blood
Credit: Wikimedia Commons

"The concept is not new but until now we needed so much of the enzyme to make it work that it was impractical," says Steve Withers, a professor in the Department of Chemistry. "Now I'm confident that we can take this a whole lot further."

The study was published in the Journal of the American Chemical Society.

Explore further: First paper 'dipstick' test for determining blood type

More information: Toward Efficient Enzymes for the Generation of Universal Blood through Structure-Guided Directed Evolution, J. Am. Chem. Soc., Article ASAP. DOI: 10.1021/ja5116088

Abstract
Blood transfusions are critically important in many medical procedures, but the presence of antigens on red blood cells (RBCs, erythrocytes) means that careful blood-typing must be carried out prior to transfusion to avoid adverse and sometimes fatal reactions following transfusion. Enzymatic removal of the terminal N-acetylgalactosamine or galactose of A- or B-antigens, respectively, yields universal O-type blood, but is inefficient. Starting with the family 98 glycoside hydrolase from Streptococcus pneumoniae SP3-BS71 (Sp3GH98), which cleaves the entire terminal trisaccharide antigenic determinants of both A- and B-antigens from some of the linkages on RBC surface glycans, through several rounds of evolution, we developed variants with vastly improved activity toward some of the linkages that are resistant to cleavage by the wild-type enzyme. The resulting enzyme effects more complete removal of blood group antigens from cell surfaces, demonstrating the potential for engineering enzymes to generate antigen-null blood from donors of various types.

Related Stories

First paper 'dipstick' test for determining blood type

June 2, 2010

Scientists are reporting development of the first "dipstick" test for instantly determining a person's blood type at a cost of just a few pennies. Their study on the test, which involves placing a drop of blood on a specially ...

An advance toward blood transfusions that require no typing

March 9, 2011

Scientists are reporting an "important step" toward development of a universal blood product that would eliminate the need to "type" blood to match donor and recipient before transfusions. A report on the "immunocamouflage" ...

New cells may help treat diabetes

January 28, 2015

Starting from human skin cells, researchers at the University of Iowa have created human insulin-producing cells that respond to glucose and correct blood-sugar levels in diabetic mice. The findings may represent a first ...

Recommended for you

LiH mediates low-temperature ammonia synthesis

August 24, 2016

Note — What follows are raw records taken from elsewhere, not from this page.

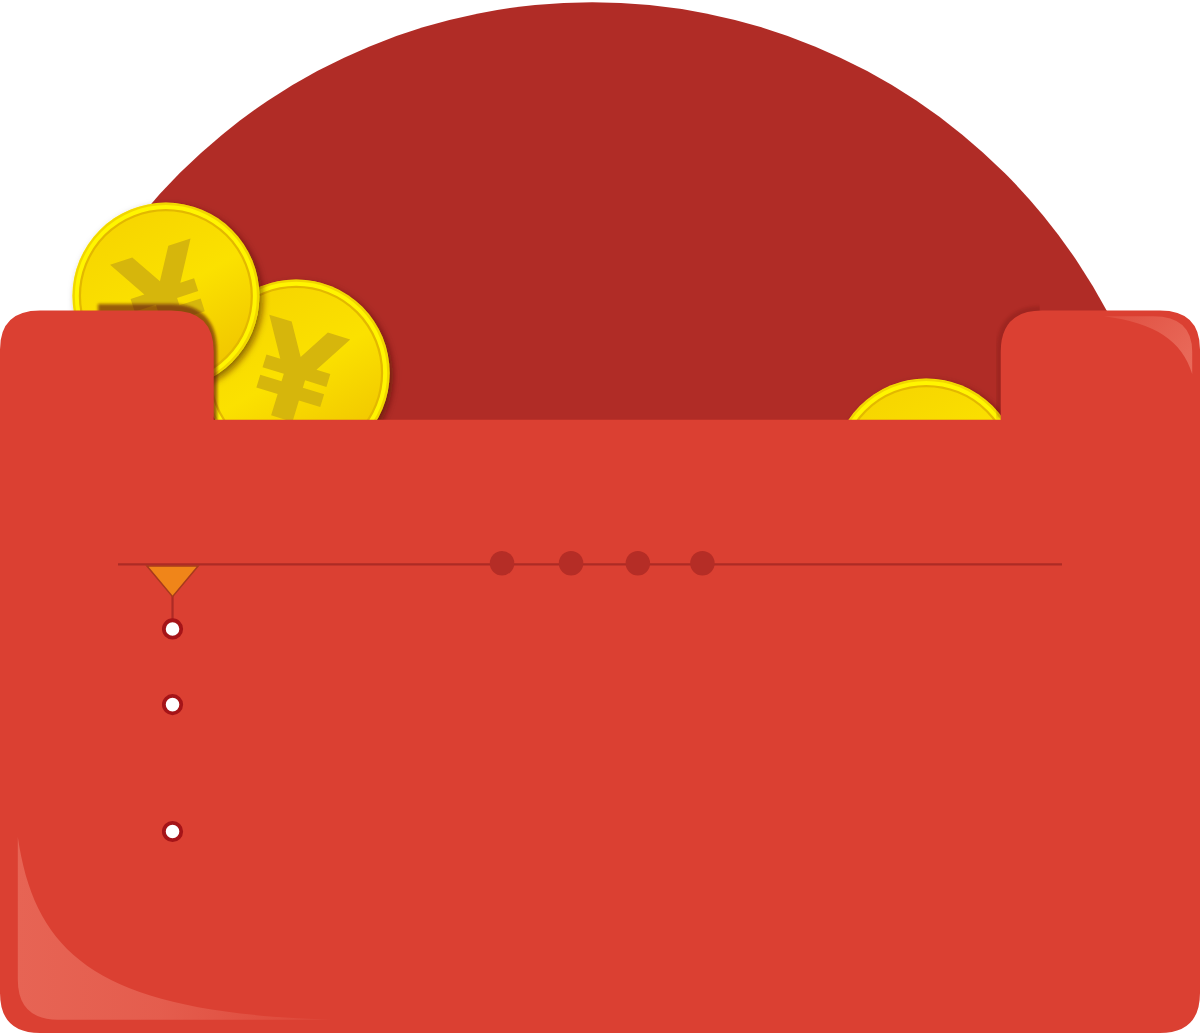
<!DOCTYPE html>
<html lang="en">
<head>
<meta charset="utf-8">
<title>Red envelope panel</title>
<style>
  :root {
    --page: #ffffff;
    --envelope: #db4032;
    --flap: #b02c26;
    --rule: #ad2b25;
    --dot: #b52d26;
    --ring: #a51418;
    --marker: #f08519;
    --marker-edge: #a83a1c;
    --gloss: #ee7a69;
    --coin-rim: #fff500;
    --coin-edge: #e3b800;
    --coin-symbol: #d6b60c;
    --shade: #5c0f08;
  }
  html, body { margin: 0; background: var(--page); overflow: hidden; }
  .canvas { width: 1200px; height: 1033px; overflow: hidden; }
  .canvas svg { display: block; width: 100%; height: 100%; }
  .flap { fill: var(--flap); }
  .envelope { fill: var(--envelope); }
  .coin-rim { fill: var(--coin-rim); }
  .coin-edge { fill: none; stroke: var(--coin-edge); stroke-width: 1; }
  .coin-symbol { fill: var(--coin-symbol); }
  .rule { stroke: var(--rule); stroke-width: 1; fill: none; }
  .dots { fill: var(--dot); }
  .marker { fill: var(--marker); stroke: var(--marker-edge); stroke-width: .7; }
  .bullet { fill: var(--page); stroke: var(--ring); stroke-width: 1.7; }
  .pocket-shade { fill: none; stroke: var(--shade); stroke-width: 7; opacity: .62; }
</style>
</head>
<body>
<main class="canvas">
  <svg viewBox="0 0 539 464" preserveAspectRatio="none" role="img" aria-label="Open red envelope holding gold yen coins, with a divided blank list panel">
    <defs>
      <linearGradient id="coin-face" x1=".2" y1="0" x2=".75" y2="1">
        <stop offset="0" stop-color="#f6d400"/>
        <stop offset=".5" stop-color="#fbe105"/>
        <stop offset="1" stop-color="#f0c400"/>
      </linearGradient>
      <linearGradient id="gloss-corner" gradientUnits="userSpaceOnUse" x1="8" y1="0" x2="150" y2="0">
        <stop offset="0" stop-color="#ee7a69" stop-opacity=".62"/>
        <stop offset=".45" stop-color="#ee7a69" stop-opacity=".5"/>
        <stop offset="1" stop-color="#ee7a69" stop-opacity=".1"/>
      </linearGradient>
      <linearGradient id="gloss-tab" x1="0" y1="0" x2="1" y2=".6">
        <stop offset="0" stop-color="#ee7a69" stop-opacity=".25"/>
        <stop offset="1" stop-color="#ee7a69" stop-opacity=".7"/>
      </linearGradient>
      <filter id="coin-shadow" x="-20%" y="-20%" width="150%" height="150%">
        <feDropShadow dx="1.5" dy="1.5" stdDeviation="1.6" flood-color="#4a1500" flood-opacity=".6"/>
      </filter>
      <filter id="soft" x="-10%" y="-30%" width="120%" height="160%">
        <feGaussianBlur stdDeviation=".8"/>
      </filter>
      <clipPath id="inside-pocket">
        <path d="M42 130H467V190H42Z"/>
      </clipPath>
      <g id="coin">
        <circle class="coin-rim" r="42"/>
        <circle class="coin-edge" r="41.4" opacity=".5"/>
        <circle r="38.6" fill="url(#coin-face)"/>
        <circle class="coin-edge" r="38.6"/>
      </g>
      <path id="yen" class="coin-symbol" d="M-19-21H-8.5L0-7 8.500-21H19L8.500-3.500H15V2.500H5V6H15V12H5V22H-5V12H-15V6H-5V2.500H-15V-3.500H-8.500Z"/>
      <circle id="dot" r="5.5"/>
      <circle id="bullet" class="bullet" r="3.9"/>
      <path id="envelope-front" d="M0 157Q0 139.500 18 139.500H77Q96 139.500 96 158V188.500H449.500V158Q449.500 139.500 468 139.500H521Q539 139.500 539 157V446Q539 464 521 464H18Q0 464 0 446Z"/>
    </defs>

    <circle class="flap" cx="266" cy="263" r="262"/>

    <g id="coins">
      <g filter="url(#coin-shadow)">
        <use href="#coin" transform="translate(133 167.500)"/>
      </g>
      <use href="#yen" transform="translate(133 167) rotate(17)"/>
      <g filter="url(#coin-shadow)">
        <use href="#coin" transform="translate(74.500 133)"/>
      </g>
      <use href="#yen" transform="translate(74 133) rotate(-18)"/>
      <g filter="url(#coin-shadow)">
        <use href="#coin" transform="translate(416 212)"/>
      </g>
    </g>

    <g clip-path="url(#inside-pocket)">
      <path class="pocket-shade" filter="url(#soft)" d="M44 140H77Q94 140 94 158V189"/>
      <path class="pocket-shade" style="stroke-width:5;opacity:.4" filter="url(#soft)" d="M95 188.500H450"/>
      <path class="pocket-shade" style="stroke-width:4;opacity:.2" filter="url(#soft)" d="M449.500 188V158Q449.500 139.500 468 139.500"/>
    </g>

    <use class="envelope" href="#envelope-front"/>

    <g id="gloss">
      <path fill="url(#gloss-tab)" d="M496 142H518Q535.500 142 535.500 158V168C531 153 519 145 496 142Z"/>
      <path fill="url(#gloss-corner)" d="M8 376C16 431 47 455 149 458H26Q8 458 8 440Z"/>
    </g>

    <g id="divider">
      <path class="rule" d="M53 253.500H477"/>
      <g class="dots">
        <use href="#dot" x="225.500" y="253"/>
        <use href="#dot" x="256.500" y="253"/>
        <use href="#dot" x="286.500" y="253"/>
        <use href="#dot" x="315.500" y="253"/>
      </g>
    </g>

    <g id="list-markers">
      <path class="rule" d="M77.500 267V279"/>
      <path class="marker" d="M66 254.200H89L77.500 268Z"/>
      <use href="#bullet" x="77.500" y="282.500"/>
      <use href="#bullet" x="77.500" y="316.500"/>
      <use href="#bullet" x="77.500" y="373.500"/>
    </g>
  </svg>
</main>
</body>
</html>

Nearly half of the world's population is fed by industrial N2 fixation, i. e., the Harbor-Bosch process. Although exergonic in nature, NH3 synthesis from N2 and H2 catalyzed by the fused Fe has to be conducted at elevated ...

Selecting the right house plant could improve indoor air

August 24, 2016

Indoor air pollution is an important environmental threat to human health, leading to symptoms of "sick building syndrome." But researchers report that surrounding oneself with certain house plants could combat the potentially ...

1 comment

Adjust slider to filter visible comments by rank

Display comments: newest first

Scottingham
not rated yet Apr 29, 2015
Don't forget to add the nitric oxide!

Please sign in to add a comment. Registration is free, and takes less than a minute. Read more

Click here to reset your password.
Sign in to get notified via email when new comments are made.